[0151] While the present inventive concept has been described with reference to specific details, such as detailed components, specific embodiments, and drawings, these are only examples to facilitate the overall understanding of the present inventive concept and the present inventive concept is not limited thereto. It will be understood by those skilled in the art that various modifications and changes can be made from the descriptions above.

[0152] Therefore, the spirit of the present inventive concept is defined not by the detailed description of the present inventive concept, but by the appended claims, and encompasses all modifications and equivalents that fall within the scope of the appended claims.


Claims

1. A method of removing a processing-target object from an image, the method comprising:

determining, by an image processing device, the processing-target object in the image; and

performing, by the image processing device, image post-processing with respect to the processing-target object,

wherein the processing-target object is an object which has been unintentionally imaged.


 
2. The method of claim 1, wherein it is determined whether the processing-target object is present in a determination-target region, and
the determination-target region is decided by learning imaging locations of objects which are included in a plurality of images and identical to the processing-target object.
 
3. The method of claim 2, wherein the image is an omnidirectional image generated by an omnidirectional image processing device including a plurality of image capturing units, and
the omnidirectional image processing device is a wearable device.
 
4. The method of claim 3, wherein the processing-target object is a body part of a user wearing the omnidirectional image processing device.
 
5. The method of claim 1, wherein the processing-target object is removed from the image, and
an interpolation-target region including the processing-target object is interpolated on the basis of a frame including the processing-target object and/or a frame adjacent to the frame.
 
6. An image processing device for removing a processing-target object from an image, the image processing device comprising:

a communication unit configured to communicate with an external device; and

a processor configured to be operatively connected to the communication unit,

wherein the processor decides the processing-target object in the image and performs image post-processing with respect to the processing-target object, and

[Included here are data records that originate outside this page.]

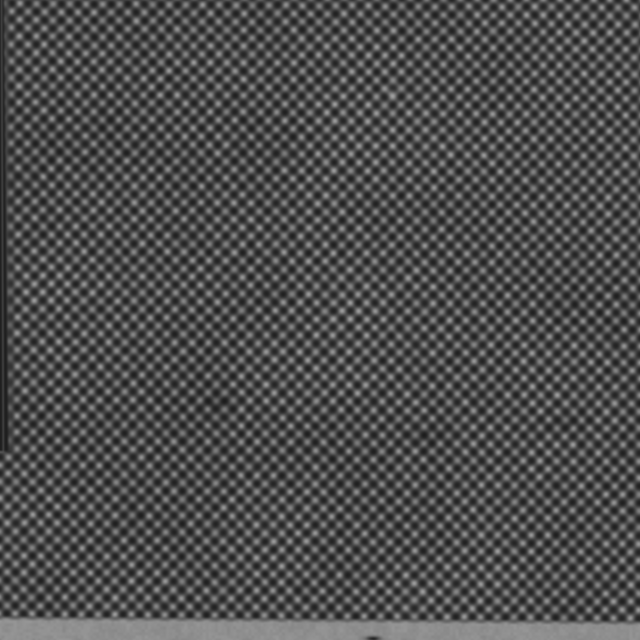
A Shadertoy shader for this pattern:

```glsl
#define REPEATS vec2(38.5, 38.8)
#define ANCHOR vec2(0.534, 0.540)
#define TILT 0.0075
#define MID_GREY 0.285
#define CONTRAST 0.205
#define SKEW 0.055
#define WEAR 0.09
#define WOBBLE 0.07
#define STRIP_GREY 0.56
#define STRIP_TOP 0.0345
#define SLIT_END 0.295

const float TAU = 6.2831853;

float hash(vec2 p) {
    vec3 q = fract(p.xyx * 0.1031);
    q += dot(q, q.yzx + 33.33);
    return fract((q.x + q.y) * q.z);
}

float noise(vec2 p) {
    vec2 cell = floor(p);
    vec2 f = fract(p);
    f = f * f * (3.0 - 2.0 * f);
    float low = mix(hash(cell), hash(cell + vec2(1, 0)), f.x);
    float high = mix(hash(cell + vec2(0, 1)), hash(cell + vec2(1, 1)), f.x);
    return mix(low, high, f.y);
}

// Soft egg-crate weave: bright knots staggered between dark holes
float weave(vec2 grid) {
    vec2 drift = vec2(noise(grid * 0.8), noise(grid * 0.8 + 71.0)) - 0.5;
    vec2 wave = cos(TAU * (grid + WOBBLE * drift));
    float s = wave.x * wave.y;
    float grey = MID_GREY + CONTRAST * s + SKEW * s * s;

    // Diagonal axes place one noise value on each knot and each hole
    vec2 diagonal = vec2(grid.x + grid.y, grid.x - grid.y);
    float knot = noise(2.0 * diagonal + 200.0) - 0.5;
    float patchy = noise(grid * 0.22 + 40.0) - 0.5;
    return grey * (1.0 + 2.0 * WEAR * knot + WEAR * patchy);
}

float spot(vec2 p, vec2 centre, vec2 radius) {
    vec2 d = (p - centre) / radius;
    return exp(-dot(d, d));
}

void mainImage(out vec4 fragColor, in vec2 fragCoord) {
    vec2 p = fragCoord / iResolution.y;
    vec2 tilted = p + TILT * vec2(-p.y, p.x);
    vec2 anchor = ANCHOR + TILT * vec2(-ANCHOR.y, ANCHOR.x);
    float grey = weave((tilted - anchor) * REPEATS);

    // Stained areas and one glinting knot
    grey *= 1.0 - 0.22 * spot(p, vec2(0.335, 0.370), vec2(0.022, 0.012));
    grey *= 1.0 - 0.20 * spot(p, vec2(0.665, 0.318), vec2(0.022, 0.014));
    grey *= 1.0 - 0.22 * spot(p, vec2(0.880, 0.337), vec2(0.022, 0.012));
    grey += 0.14 * spot(p, vec2(0.612, 0.854), vec2(0.007));

    // Dark slit along the left side, with a faint thread inside
    float climb = clamp((p.y - SLIT_END) / (1.0 - SLIT_END), 0.0, 1.0);
    float slitWidth = mix(0.013, 0.006, climb);
    float above = smoothstep(-0.003, 0.003, p.y - SLIT_END);
    float slit = above * (1.0 - smoothstep(-0.003, 0.003, p.x - slitWidth));
    float fade = above * (1.0 - smoothstep(0.0, 0.014, p.x - slitWidth));
    float thread = spot(vec2(p.x, 0.0), vec2(0.4 * slitWidth, 0.0), vec2(0.002));
    grey = mix(grey, 0.27, 0.6 * fade);
    grey = mix(grey, 0.12 + 0.12 * thread, slit);

    // Plain hem at the bottom, with a small dark nick
    float hem = 1.0 - smoothstep(-0.006, 0.005, tilted.y - STRIP_TOP);
    float grain = noise(p * vec2(90.0, 60.0)) + noise(p * 210.0) - 1.0;
    float hemGrey = STRIP_GREY + 0.035 * grain;
    hemGrey -= 0.4 * spot(p, vec2(0.583, 0.002), vec2(0.011, 0.004));
    grey = mix(grey, hemGrey, hem);

    fragColor = vec4(vec3(clamp(grey, 0.0, 1.0)), 1.0);
}
```
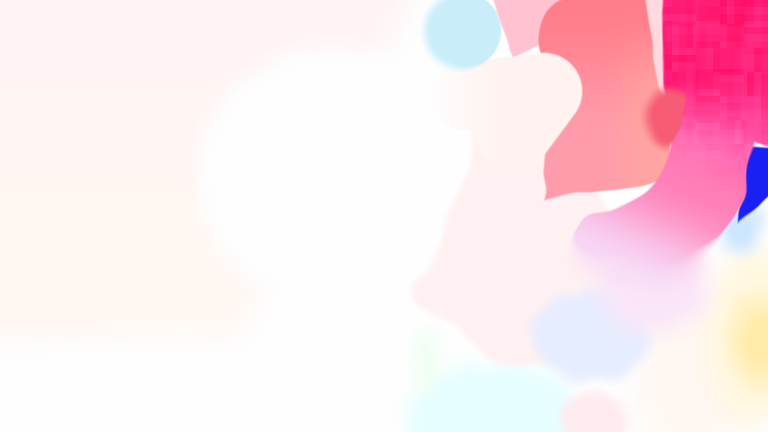
Write a Shadertoy shader that draws this background.

```glsl
// Abstract watercolour: pale washes on white with coral, pink and blue strokes at the right.

#define CANVAS_HEIGHT 9.0   // the canvas spans 16 x 9 units
#define WOBBLE 0.13         // waviness of the painted edges
#define WOBBLE_SCALE 2.2
#define CRISP 0.03          // half width of a sharp edge
#define WEAVE 0.07          // strength of the blocky grain in the hot pink
#define PAPER vec3(0.996, 0.995, 0.996)
#define BLUSH vec3(1.0, 0.945, 0.945)
#define LAVENDER vec3(0.97, 0.84, 0.96)
#define PINK vec3(1.0, 0.50, 0.72)
#define HOT vec3(1.0, 0.12, 0.46)

float hash(vec2 p) {
    vec3 q = fract(vec3(p.xyx) * 0.1031);
    q += dot(q, q.yzx + 33.33);
    return fract((q.x + q.y) * q.z);
}

float noise(vec2 p) {
    vec2 i = floor(p), f = fract(p);
    f = f * f * (3.0 - 2.0 * f);
    return mix(mix(hash(i), hash(i + vec2(1, 0)), f.x),
               mix(hash(i + vec2(0, 1)), hash(i + vec2(1, 1)), f.x), f.y);
}

// Distance functions, negative inside
float ellipse(vec2 p, vec2 centre, vec2 radius) {
    vec2 q = (p - centre) / radius;
    float k = length(q);
    return k * (k - 1.0) / max(length(q / radius), 0.001);
}

float capsule(vec2 p, vec2 a, vec2 b, float r) {
    vec2 ab = b - a;
    float h = clamp(dot(p - a, ab) / dot(ab, ab), 0.0, 1.0);
    return length(p - a - ab * h) - r;
}

float side(vec2 p, vec2 a, vec2 b) {
    vec2 t = normalize(b - a);
    return dot(p - a, vec2(t.y, -t.x));
}

// Convex quad, corners counterclockwise
float quad(vec2 p, vec2 a, vec2 b, vec2 c, vec2 d) {
    return max(max(side(p, a, b), side(p, b, c)), max(side(p, c, d), side(p, d, a)));
}

float smoothUnion(float a, float b, float k) {
    float h = max(k - abs(a - b), 0.0) / k;
    return min(a, b) - h * h * k * 0.25;
}

void paint(inout vec3 col, vec3 pigment, float d, float soft) {
    float s = max(soft, CANVAS_HEIGHT / iResolution.y);
    col = mix(col, pigment, 1.0 - smoothstep(-s, s, d));
}

void mainImage(out vec4 fragColor, in vec2 fragCoord) {
    vec2 p = fragCoord / iResolution.y * CANVAS_HEIGHT;
    vec2 n = p * WOBBLE_SCALE;
    vec2 q = p + WOBBLE * (vec2(noise(n), noise(n + 31.7)) - 0.5);
    vec3 col = PAPER;

    // Left wash, with a white clearing in the middle
    vec3 wash = mix(vec3(1.0, 0.968, 0.95), vec3(1.0, 0.955, 0.957), smoothstep(4.0, 9.0, p.y));
    paint(col, wash, quad(q, vec2(-1, 1.9), vec2(5.0, 2.1), vec2(9.0, 9.8), vec2(-1, 10)), 0.5);
    paint(col, PAPER, ellipse(q, vec2(7.0, 5.3), vec2(2.9, 2.7)), 0.35);

    // Faint pools along the bottom and right
    paint(col, vec3(0.90, 0.995, 1.0), ellipse(q, vec2(10.3, 0.3), vec2(1.8, 1.1)), 0.35);
    paint(col, vec3(0.945, 1.0, 0.95), ellipse(q, vec2(8.9, 1.5), vec2(0.3, 0.6)), 0.35);
    paint(col, vec3(1.0, 0.97, 0.95), ellipse(q, vec2(14.4, 1.2), vec2(1.2, 1.8)), 0.6);
    paint(col, vec3(1.0, 0.92, 0.94), ellipse(q, vec2(12.4, 0.2), vec2(0.7, 0.6)), 0.2);
    paint(col, vec3(1.0, 0.97, 0.88), ellipse(q, vec2(15.7, 2.0), vec2(1.0, 1.8)), 0.5);
    paint(col, vec3(1.0, 0.925, 0.67), ellipse(q, vec2(16.0, 1.9), vec2(0.75, 0.85)), 0.5);

    // Blush body
    float body = smoothUnion(ellipse(q, vec2(11.0, 3.6), vec2(1.85, 2.25)),
                             ellipse(q, vec2(9.6, 2.95), vec2(1.0, 0.55)), 0.5);
    body = smoothUnion(body, capsule(q, vec2(11.0, 6.7), vec2(10.9, 4.0), 1.15), 0.4);
    paint(col, BLUSH, body, 0.09);
    paint(col, vec3(0.90, 0.93, 1.0), ellipse(q, vec2(12.3, 2.0), vec2(1.25, 0.95)), 0.2);
    paint(col, vec3(0.98, 0.90, 0.97), ellipse(q, vec2(13.6, 3.0), vec2(1.1, 0.9)), 0.45);

    // Light pink wedge and the gap between coral and hot pink
    paint(col, vec3(1.0, 0.76, 0.82),
          quad(q, vec2(10.2, 9.1), vec2(10.65, 7.85), vec2(11.3, 8.1), vec2(11.9, 9.1)), CRISP);
    paint(col, vec3(1.0, 0.85, 0.88),
          quad(q, vec2(13.3, 7.0), vec2(14.2, 7.0), vec2(14.0, 9.2), vec2(13.1, 9.2)), CRISP);

    // Coral patch
    vec3 coral = mix(vec3(1.0, 0.61, 0.67), vec3(1.0, 0.49, 0.54), smoothstep(6.0, 9.0, p.y));
    coral = mix(coral, vec3(1.0, 0.66, 0.61), 0.7 * smoothstep(12.4, 13.7, p.x) * smoothstep(9.0, 6.5, p.y));
    float patchShape = quad(q, vec2(11.3, 4.8), vec2(14.1, 5.3), vec2(13.4, 9.2), vec2(11.8, 9.2));
    paint(col, coral, min(patchShape, ellipse(q, vec2(11.95, 8.1), vec2(0.7, 0.95))), CRISP);

    // Pale lobe, fading to white at the left, and the sky disc
    vec3 lobe = mix(PAPER, vec3(1.0, 0.95, 0.94), smoothstep(8.7, 10.6, p.x));
    paint(col, lobe, capsule(p, vec2(11.33, 7.1), vec2(10.7, 6.25), 0.8), CRISP);
    paint(col, lobe, capsule(p, vec2(11.3, 7.15), vec2(9.7, 7.0), 0.72), CRISP);
    paint(col, vec3(0.79, 0.935, 0.98), length(p - vec2(9.64, 8.36)) - 0.8, mix(0.14, CRISP, smoothstep(9.3, 10.2, p.x)));

    // Hot pink corner with blocky grain
    float grain = WEAVE * (hash(floor(p * vec2(7, 2))) + hash(floor(p.yx * vec2(7, 2)) + 9.0) - 1.0);
    vec3 hot = mix(vec3(1.0, 0.34, 0.68), HOT, smoothstep(5.8, 7.6, p.y)) + grain * vec3(0, 1, 1);
    paint(col, hot, quad(q, vec2(13.9, 6.6), vec2(16.3, 5.8), vec2(16.3, 9.3), vec2(13.75, 9.3)), CRISP);
    paint(col, vec3(0.97, 0.36, 0.46), ellipse(q, vec2(13.95, 6.55), vec2(0.52, 0.6)), 0.15);

    // Blue chip and its pale halo
    paint(col, vec3(0.80, 0.90, 1.0), ellipse(q, vec2(15.4, 4.3), vec2(0.45, 0.5)), 0.3);
    paint(col, vec3(0.10, 0.12, 0.95),
          quad(q, vec2(15.4, 4.4), vec2(16.2, 5.1), vec2(16.2, 5.9), vec2(15.6, 5.9)), CRISP);

    // Sweeping band, hot at the top and lavender at its foot
    float band = smoothUnion(capsule(q, vec2(15.3, 7.6), vec2(14.65, 5.2), 0.8),
                             capsule(q, vec2(14.6, 5.0), vec2(13.7, 4.0), 0.85), 0.3);
    band = smoothUnion(band, capsule(q, vec2(13.6, 4.0), vec2(12.5, 4.0), 0.55), 0.6);
    float rise = (p.y + 0.45 * (p.x - 12.5) - 3.6) / 4.8;
    vec3 bandColour = mix(LAVENDER, PINK, smoothstep(0.0, 0.5, rise));
    bandColour = mix(bandColour, hot, smoothstep(0.45, 0.95, rise));
    float foot = 0.5 * smoothstep(4.2, 3.2, p.y);
    paint(col, bandColour, band, CRISP + foot);

    fragColor = vec4(clamp(col, 0.0, 1.0), 1.0);
}
```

the processing-target object is an object which has been unintentionally imaged.


 
7. The image processing device of claim 6, wherein it is determined whether the processing-target object is present in a determination-target region, and
the determination-target region is decided by learning imaging locations of objects which are included in a plurality of images and identical to the processing-target object.
 
8.  The image processing device of claim 7, wherein the image is an omnidirectional image generated by an omnidirectional image processing device including a plurality of image capturing units, and
the omnidirectional image processing device is a wearable device.
 
9. The image processing device of claim 8, wherein the processing-target object is a body part of a user wearing the omnidirectional image processing device.
 
10. The image processing device of claim 1, wherein the processing-target object is removed from the image, and
an interpolation-target region including the processing-target object is interpolated on the basis of a frame including the processing-target object and/or a frame adjacent to the frame.
 
11. A computer-readable recording medium in which a computer program for performing the method of any one of claims 1 to 5 is recorded.
 




Drawing